Coding Guidelines

Getting started

Before you can start making changes to Quod Libet you have to set up a development environment. See “Creating a Development Environment” for further details.

Source Overview


Things in the View menu


Extensions to QL / EF (i.e. the plugins)


File format support


Library management code


Base classes and structural enabling plugins


Operon, the QL CLI tool


GTK+ widget subclasses/extensions


General utility functions and setup code

If you want to get a full overview of QL’s code, good places to start are browsers/, formats/, and library/

Code Guidelines

We try to keep Quod Libet’s code in pretty good shape; when submitting a patch, it’s much easier to get it included quickly if you run through this checklist of common-sense code quality items. Make sure your patch:

  • Passes existing tests. You can test this by executing ./ test

  • Is commented.

  • Adds your name to the copyright header of every file you touch. This helps you get credit and helps us keep track of authorship.

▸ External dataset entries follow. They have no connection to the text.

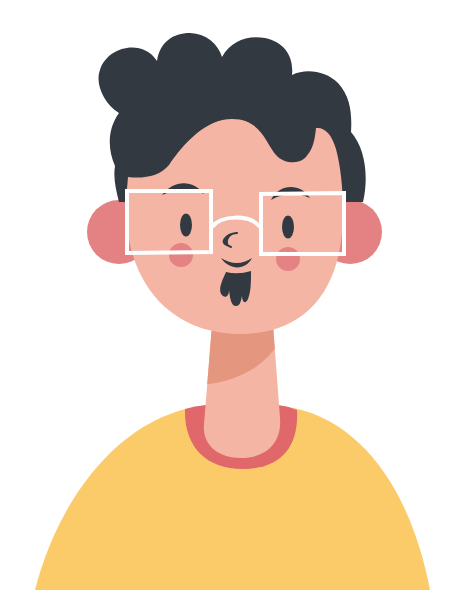
<!DOCTYPE html>
<html lang="en">
<head>
<meta charset="utf-8">
<title>Portrait of a man with glasses</title>
<style>
:root {
  --paper: #ffffff;
  --ink: #323941;
  --skin: #f5b5a4;
  --skin-shade: #e4967f;
  --ear: #e48283;
  --cheek: #e58283;
  --collar: #e0676a;
  --sweater: #fbcb69;
}
html, body { margin: 0; background: var(--paper); overflow: hidden; }
.portrait { display: block; width: 464px; height: 590px; }
.ink { fill: var(--ink); }
.skin { fill: var(--skin); }
.neck-shadow { fill: var(--skin-shade); }
.ear { fill: var(--ear); }
.cheek { fill: var(--cheek); }
.collar { fill: var(--collar); }
.sweater { fill: var(--sweater); }
.glasses { fill: none; stroke: var(--paper); stroke-width: 4; }
.nose { fill: none; stroke: var(--ink); stroke-width: 2; stroke-linecap: round; }
</style>
</head>
<body>
<svg class="portrait" viewBox="0 0 464 590" role="img" aria-label="Man with curly dark hair, white glasses and a yellow sweater">
  <defs>
    <clipPath id="neck-area">
      <path d="M212 325H273L280 418C282 444 265 458 241 458C217 458 202 444 204 424Z"/>
    </clipPath>
  </defs>

  <g id="body">
    <path class="sweater" d="M35 590C58 500 116 424 190 408Q241 398 294 408C366 424 412 496 430 590Z"/>
    <path class="collar" d="M185 409Q195 406 206 405H278Q288 406 297 410C299 448 280 469 243 469C205 469 184 446 185 409Z"/>
    <path class="skin" d="M212 325H273L280 418C282 444 265 458 241 458C217 458 202 444 204 424Z"/>
    <path class="neck-shadow" clip-path="url(#neck-area)" d="M200 320H285V332Q262 380 200 385Z"/>
  </g>

  <g id="head">
    <circle class="ear" cx="119" cy="232" r="32"/>
    <circle class="ear" cx="350" cy="232" r="32"/>
    <path class="ink" d="M119 202C116 190 113 178 115 166C107 148 108 128 119 113C103 103 95 83 100 70C107 47 142 38 157 61C160 42 173 33 190 33C207 34 218 44 222 57C231 41 247 35 265 38C284 42 294 56 292 75C306 68 326 71 338 83C351 97 352 115 351 132C365 148 369 176 363 202Z"/>
    <path class="skin" d="M128 177C144 179 160 176 169 165C184 143 206 119 232 119C262 119 266 145 277 156C284 163 297 165 305 158C313 150 315 139 316 128C325 127 332 135 336 149C341 168 343 190 343 212C343 290 306 334 240 334C173 334 128 286 126 212Q126 194 128 177Z"/>
  </g>

  <g id="face">
    <circle class="cheek" cx="181" cy="255" r="12"/>
    <circle class="cheek" cx="288" cy="259" r="12"/>
    <ellipse class="ink" cx="186" cy="225" rx="6" ry="11.5"/>
    <ellipse class="ink" cx="288" cy="227" rx="6" ry="11.5"/>
    <path class="ink" d="M162 195C173 180 193 179 204 194C190 187 176 189 162 195Z"/>
    <path class="ink" d="M271 200C279 183 301 183 310 198C296 192 284 193 271 200Z"/>
    <path class="nose" d="M237 233C225 234 219 243 231 247"/>
    <path class="ink" d="M223 243C221 239 227 234 237 232C229 236 226 240 229 246Q224 246 223 243Z"/>
    <path class="ink" d="M221 258Q237 268 252 258C246 270 230 271 221 258Z"/>
    <path class="ink" d="M226 272Q238 275 251 271C251 283 251 291 248 299C246 304 242 303 242 296C241 301 240 306 236 306C231 306 230 298 229 290C229 296 226 298 223 296C217 291 222 281 226 272Z"/>
  </g>

  <g id="glasses" class="glasses">
    <path d="M127 191L211 191L211 252L127 253Z"/>
    <path d="M261 194L344 193L344 254L261 254Z"/>
    <path d="M212 227C221 215 250 214 260 227"/>
  </g>
</svg>
</body>
</html>
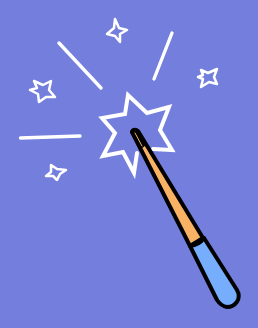
<!DOCTYPE html>
<html lang="en">
<head>
<meta charset="utf-8">
<title>Magic wand</title>
<style>
:root {
  --sky: #737edd;
  --spark: #ffffff;
  --ink: #000000;
  --wood: #f9b263;
  --grip: #76adfd;
}
html, body { margin: 0; width: 258px; height: 328px; overflow: hidden; background: var(--sky); }
svg { display: block; }
.sparks { fill: none; stroke: var(--spark); stroke-linecap: round; stroke-linejoin: round; }
.rays { stroke-width: 3.4; }
.small-stars { stroke-width: 2.5; }
.burst { stroke-width: 4; stroke-linejoin: miter; }
.wand { stroke: var(--ink); stroke-width: 4; stroke-linecap: round; stroke-linejoin: round; }
.shaft { fill: var(--wood); }
.grip { fill: var(--grip); }
.tip { fill: var(--ink); stroke: none; }
</style>
</head>
<body>
<svg width="258" height="328" viewBox="0 0 258 328" role="img" aria-label="Magic wand with a starburst and sparkles">
  <rect width="258" height="328" fill="var(--sky)"/>
  <g class="sparks">
    <g class="rays">
      <line x1="59" y1="43" x2="101" y2="88"/>
      <line x1="172" y1="33" x2="154" y2="79"/>
      <line x1="20.500" y1="138" x2="80" y2="136"/>
    </g>
    <g class="small-stars">
      <path d="M115 19 L119 28 L127 30 L120 34 L120 42 L115 36 L107 34 L114 28 Z"/>
      <path d="M34 81 L43 85 L51 81 L49 90 L55 97 L46 97 L39 102 L38 94 L30 90 L37 88 Z"/>
      <path d="M201 70 L208 73 L217 69 L214 77 L217 84 L209 82 L201 87 L203 79 L198 77 L203 75 Z"/>
      <path d="M51 165 L57 169 L66 170 L60 174 L57 180 L53 176 L46 176 L51 172 Z"/>
    </g>
    <path class="burst" d="M153 149 L172 150 L160 130 L169 107 L147 113 L128 95 L125 114 L102 118 L115 133 L103 156 L123 152 L134 173 L137 153"/>
  </g>
  <g class="wand">
    <path class="shaft" d="M132 132 Q134 128 138 131 L203 238 L190 246 Z"/>
    <path class="tip" d="M130 132 Q132 126 138 129 L147 144 L140 150 Z"/>
    <path d="M135 133 L142 146" fill="none" stroke="var(--wood)" stroke-width="1"/>
    <path class="grip" d="M190 246 Q199 245 204 238 L237 290 C242 299 235 307 227 307 Q221 306 217 300 Z"/>
  </g>
</svg>
</body>
</html>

General Guidelines

We prefer Python to C. We prefer ctypes to compiled C wrappers. A good way to get a new feature applied is if you include tests for it. Stock strings and string reuse are awesome, but don’t make the interface awkward just to avoid a new string.

Unit Tests

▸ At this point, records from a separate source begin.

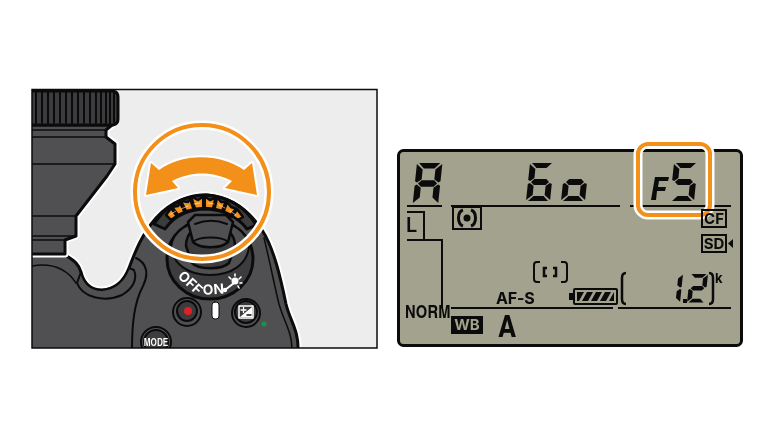
<!DOCTYPE html>
<html lang="en">
<head>
<meta charset="utf-8">
<title>Adjusting aperture with the command dial</title>
<style>
:root{--ink:#0b0b0b;--body:#505052;--body-dark:#3c3c3e;--wall:#ededee;--accent:#f39019;--lcd:#a3a28f;--white:#fff}
*{box-sizing:border-box;margin:0;padding:0}
body{width:772px;height:432px;overflow:hidden;background:var(--white)}
.diagram{position:relative;width:772px;height:432px;overflow:hidden;font-family:Inter,Arial,sans-serif;color:var(--ink)}
.camera,.panel,.panel svg{position:absolute;left:0;top:0;width:772px;height:432px}
.label{position:absolute;line-height:1;font-weight:700;white-space:nowrap}
.quality{left:406px;top:215px;font-size:20px;font-weight:600}
.format{left:405px;top:302px;font:700 18px/1 "TeX Gyre Heros Cn",Arial,sans-serif;letter-spacing:.1px}
.focus{left:496px;top:290px;font-size:16px;letter-spacing:-.2px}
.balance{left:451px;top:316px;width:32px;height:18px;background:var(--ink);color:var(--lcd);font-size:15px;line-height:18px;text-align:center}
.balance-mode{left:498px;top:310px;font:700 31px/1 "TeX Gyre Heros Cn",Arial,sans-serif}
.card{height:19px;border:2px solid var(--ink);font-size:15px;line-height:15px;text-align:center}
.card-one{left:701px;top:209px;width:26px}
.card-two{left:701px;top:234px;width:26px}
.thousand{left:715px;top:272px;font-size:13px}
</style>
</head>
<body>
<main class="diagram">
<svg class="camera" viewBox="0 0 772 432" role="img" aria-label="Camera top with the sub-command dial turning left or right">
  <defs>
    <clipPath id="frame-area"><rect x="32" y="90" width="345" height="258"/></clipPath>
    <path id="off-arc" d="M175 278A43 43 0 0 0 202 295"/>
    <g id="ring-ribs" stroke="#0b0b0b" stroke-width="2">
      <path d="M36 92V123M42 92V123M48 92V123M54 92V123M60 92V123M66 92V123M72 92V123M78 92V123M84 92V123M90 92V123M96 92V123M101 92V123M106 92V123M110 92V123M114 93V122"/>
    </g>
  </defs>
  <rect x="32" y="90" width="345" height="258" fill="var(--wall)"/>
  <g clip-path="url(#frame-area)" stroke-linejoin="round" stroke-linecap="round">
    <g class="camera-body">
      <path d="M28 254H64C72 260 78 262 81 272C84 284 91 290 102 290C116 289 124 281 129 268C135 252 142 234 156 218C170 202 190 194 208 195C232 197 250 212 262 230C274 248 281 280 286 304C290 321 299 330 298 352H28Z" fill="var(--body)" stroke="#fff" stroke-width="7"/>
      <path d="M28 254H64C72 260 78 262 81 272C84 284 91 290 102 290C116 289 124 281 129 268C135 252 142 234 156 218C170 202 190 194 208 195C232 197 250 212 262 230C274 248 281 280 286 304C290 321 299 330 298 352H28Z" fill="var(--body)" stroke="var(--ink)" stroke-width="3"/>
      <path d="M81 272C84 284 91 290 102 290C116 289 124 281 129 268L134 270C138 280 132 289 122 295C104 303 82 297 77 283Z" fill="var(--body)" stroke="var(--ink)" stroke-width="2"/>
      <path d="M136 258C147 263 149 274 143 286C134 303 132 324 132 350" fill="none" stroke="var(--ink)" stroke-width="2"/>
      <path d="M32 266C50 263 66 268 76 283M264 238C270 262 274 284 279 304C284 322 292 332 292 349" fill="none" stroke="var(--ink)" stroke-width="1.5"/>
    </g>
    <g class="lens" stroke="var(--ink)">
      <path d="M28 125H112L106 130V137L115 144V164L107 176L76 216V236L65 240V254H28Z" fill="var(--body)" stroke="#fff" stroke-width="7"/>
      <path d="M28 125H112L106 130V137L115 144V164L107 176L76 216V236L65 240V254H28Z" fill="var(--body)" stroke-width="3"/>
      <path d="M28 130H106M28 137H106M28 164H114M28 216H76M28 236H75M28 240H64" fill="none" stroke-width="1.5"/>
      <path d="M28 91H113Q118 92 118 97V119Q118 124 113 125H28Z" fill="var(--body-dark)" stroke-width="3"/>
      <use href="#ring-ribs"/>
    </g>
    <g class="command-dial">
      <path d="M154 224C166 205 186 195 206 195C229 197 246 208 256 225L247 229C237 216 223 210 207 209C189 209 174 216 165 229Z" fill="var(--body-dark)" stroke="var(--ink)" stroke-width="3"/>
      <path d="M166 215L172 207L178 206L181 201L188 202L192 197L198 200L204 196L210 200L217 197L221 202L227 202L231 207L237 209L243 217L238 220C227 211 217 208 205 208C192 208 181 212 171 220Z" fill="var(--accent)" stroke="var(--ink)" stroke-width="2.5"/>
      <path d="M172 208L177 215M181 203L185 211M191 199L194 208M204 197V207M216 199L214 208M226 203L223 211M236 210L231 216" stroke="var(--ink)" stroke-width="4"/>
      <path d="M171 214L176 211M181 209L188 206M194 204L200 203M208 203L214 204M219 205L225 208M230 211L236 215" stroke="#fff" stroke-opacity=".55" stroke-width="1"/>
    </g>
    <g class="power-switch" stroke="var(--ink)">
      <ellipse cx="210" cy="259" rx="43" ry="40" fill="var(--body-dark)" stroke-width="3"/>
      <path d="M171 247C173 231 188 221 210 221C232 221 247 231 249 247C247 264 232 275 210 275C188 275 173 264 171 247Z" fill="var(--body)" stroke-width="2"/>
      <path d="M186 246C186 232 196 225 210 225C225 225 235 233 235 246L229 263C222 270 198 270 192 263Z" fill="var(--body-dark)" stroke-width="2.5"/>
      <path d="M188 222L195 215H226L233 222L228 242C221 249 200 249 193 242Z" fill="var(--body)" stroke-width="2.5"/>
      <path d="M195 224C205 220 217 220 227 224M193 242C199 236 222 236 228 242M192 254C199 261 222 261 230 254" fill="none" stroke-width="2"/>
      <g stroke="none" fill="#fff" font-family="Inter,Arial,sans-serif" font-weight="700">
        <text font-size="14" transform="translate(177 277) rotate(43)">OFF</text>
        <text x="203" y="295" font-size="14" transform="rotate(-4 203 295)">ON</text>
        <circle cx="235" cy="281" r="3.5"/>
        <path d="M225 290L234 283" stroke="#fff" stroke-width="2"/>
        <circle cx="225" cy="290" r="2.2"/>
        <path d="M235 274V276M229 277L231 279M241 277L239 279M242 283H240M239 288L238 286" stroke="#fff" stroke-width="1.6"/>
      </g>
    </g>
    <g class="buttons">
      <circle cx="187" cy="312" r="14" fill="var(--body)" stroke="var(--ink)" stroke-width="2"/>
      <circle cx="187" cy="311" r="10" fill="var(--body-dark)" stroke="var(--ink)" stroke-width="2"/>
      <circle cx="188" cy="311" r="4" fill="#df2028"/>
      <rect x="212" y="302" width="7" height="17" rx="3" fill="#fff" stroke="var(--ink)" stroke-width="1"/>
      <circle cx="246" cy="313" r="14" fill="var(--body)" stroke="var(--ink)" stroke-width="2"/>
      <circle cx="246" cy="312" r="11" fill="var(--body-dark)" stroke="var(--ink)" stroke-width="2"/>
      <rect x="239" y="306" width="14" height="12" fill="none" stroke="#fff" stroke-width="1.5"/>
      <path d="M240 317L252 307V317Z" fill="#fff"/>
      <path d="M241 310H246M243.500 307.500V312.500" stroke="#fff" stroke-width="1.3"/>
      <path d="M247 315H251" stroke="var(--ink)" stroke-width="1.3"/>
      <circle cx="264" cy="324" r="2.5" fill="#169447"/>
      <circle cx="156" cy="342" r="15" fill="var(--body)" stroke="var(--ink)" stroke-width="2"/>
      <circle cx="156" cy="342" r="12" fill="var(--body-dark)" stroke="var(--ink)" stroke-width="2"/>
      <text x="156" y="346" text-anchor="middle" font-family="TeX Gyre Heros Cn,Arial,sans-serif" font-weight="700" font-size="10" fill="#fff">MODE</text>
    </g>
  </g>
  <rect x="32" y="89.500" width="345" height="258.500" fill="none" stroke="var(--ink)" stroke-width="1.5"/>
  <g class="turn-callout">
    <circle cx="202" cy="192" r="67" fill="none" stroke="#fff" stroke-width="9"/>
    <circle cx="202" cy="192" r="67" fill="none" stroke="var(--accent)" stroke-width="4"/>
    <path d="M146 195L151 163L159 170C182 153 220 153 244 170L252 163L257 195L225 188L232 181C213 171 191 171 172 181L178 188Z" fill="var(--accent)" stroke="#fff" stroke-width="4" paint-order="stroke" stroke-linejoin="round"/>
  </g>
</svg>

<section class="panel" aria-label="Control panel display">
  <svg viewBox="0 0 772 432" role="img" aria-label="A, 60, F5, 1.2 k">
    <defs>
      <polygon id="seg-top" points="2,0 22,0 17,5 7,5"/>
      <polygon id="seg-mid" points="3,19 6,16 18,16 21,19 18,22 6,22"/>
      <polygon id="seg-bottom" points="7,33 17,33 22,38 2,38"/>
      <polygon id="seg-upper-left" points="0,1 6,6 6,15 2,18 0,17"/>
      <polygon id="seg-lower-left" points="0,21 2,20 6,23 6,32 0,37"/>
      <polygon id="seg-upper-right" points="24,1 18,6 18,15 22,18 24,17"/>
      <polygon id="seg-lower-right" points="24,21 22,20 18,23 18,32 24,37"/>
    </defs>
    <rect x="398.500" y="150.500" width="343" height="195" rx="5" fill="var(--lcd)" stroke="var(--ink)" stroke-width="3"/>
    <g class="rules" fill="none" stroke="var(--ink)" stroke-width="2">
      <path d="M407 206H442M451 206H620M630 206H731M407 212H424V239M407 240H442V308M451 308H613M618 308H731"/>
    </g>
    <g class="digits" fill="var(--ink)">
      <g transform="translate(417 163) skewX(-6) scale(1.060 1.080)">
        <use href="#seg-top"/><use href="#seg-mid"/><use href="#seg-upper-left"/><use href="#seg-upper-right"/><use href="#seg-lower-left"/><use href="#seg-lower-right"/>
      </g>
      <g transform="translate(530 163) skewX(-6)">
        <use href="#seg-top"/><use href="#seg-mid"/><use href="#seg-bottom"/><use href="#seg-upper-left"/><use href="#seg-lower-left"/><use href="#seg-lower-right"/>
      </g>
      <g transform="translate(565 163) skewX(-6)">
        <use href="#seg-mid"/><use href="#seg-bottom"/><use href="#seg-lower-left"/><use href="#seg-lower-right"/>
      </g>
      <path d="M655 177H669L668 181H659L658 187H666L665 191H657L656 200H651Z"/>
      <g transform="translate(674 163) skewX(-6)">
        <use href="#seg-top"/><use href="#seg-mid"/><use href="#seg-bottom"/><use href="#seg-upper-left"/><use href="#seg-lower-right"/>
      </g>
      <g transform="translate(665 274) skewX(-6) scale(.75)">
        <use href="#seg-upper-right"/><use href="#seg-lower-right"/>
      </g>
      <rect x="683" y="299" width="4" height="4"/>
      <g transform="translate(690 274) skewX(-6) scale(.75)">
        <use href="#seg-top"/><use href="#seg-mid"/><use href="#seg-bottom"/><use href="#seg-upper-right"/><use href="#seg-lower-left"/>
      </g>
    </g>
    <g class="metering">
      <rect x="453" y="207" width="28" height="22" fill="none" stroke="var(--ink)" stroke-width="2"/>
      <circle cx="467" cy="218" r="3.500" fill="var(--ink)"/>
      <path d="M463 210C457 212 457 224 463 226M471 210C477 212 477 224 471 226" fill="none" stroke="var(--ink)" stroke-width="3"/>
    </g>
    <g class="focus-area" fill="none" stroke="var(--ink)" stroke-width="2">
      <path d="M540 262H537Q534 262 534 265V279Q534 282 537 282H540M561 262H564Q567 262 567 265V279Q567 282 564 282H561"/>
      <path d="M547 268H544V276H547M553 268H556V276H553" stroke-width="2.500"/>
    </g>
    <g class="battery">
      <rect x="574" y="289" width="43" height="15" rx="1" fill="none" stroke="var(--ink)" stroke-width="2"/>
      <rect x="569" y="293" width="5" height="7" fill="var(--ink)"/>
      <path d="M577 292H584L579 301H577ZM587 292H593L588 301H582ZM596 292H602L597 301H591ZM605 292H611L606 301H600ZM614 292V301H609Z" fill="var(--ink)"/>
    </g>
    <path class="count-brackets" d="M626 273Q622 273 622 278V299Q622 304 626 304M709 273Q713 273 713 278V299Q713 304 709 304" fill="none" stroke="var(--ink)" stroke-width="2.500"/>
    <path class="card-pointer" d="M733 239V248L728 243.500Z" fill="var(--ink)"/>
    <g class="aperture-callout" fill="none">
      <rect x="638" y="144" width="72" height="71" rx="10" stroke="#fff" stroke-width="9"/>
      <rect x="638" y="144" width="72" height="71" rx="10" stroke="var(--accent)" stroke-width="4"/>
    </g>
  </svg>
  <span class="label quality">L</span>
  <span class="label format">NORM</span>
  <span class="label focus">AF-S</span>
  <span class="label balance">WB</span>
  <span class="label balance-mode">A</span>
  <span class="label card card-one">CF</span>
  <span class="label card card-two">SD</span>
  <span class="label thousand">k</span>
</section>
</main>
</body>
</html>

Quod Libet comes with a lot of tests, which helps us control regression. To run them, run ./ test. Your patch can’t break any unit tests, and if you change tests in a non-obvious way (e.g. a patch that removes an entry point and also removes a test for it is obvious) you should explain why.

It’s possible, indeed encouraged, that a changeset was for no other purpose than to improve the testing / test coverage, as there have been plenty of bugs that have slipped through. As usual, any fix associated with a confirmed bug should include tests that would have found the original bug, where possible.

Printing Text

All terminal output should go through the print_, print_w, print_e, or print_d functions. These will handle Unicode recoding. They also let us capture all output for debugging purposes.


All text that could be visible to users (with debugging mode disabled) should be marked translatable.

You can do this by simply using the _ function which is globally available (through __builtin__):

print_w(_("This is translatable"))

To handle plural forms use ngettext:

text = ngettext("%d second", "%d seconds", time) % time

It is good practice to add a comment for translators if the translation depends on the context:

# Translators: As in "by Artist Name"
text = _("by %s") % tag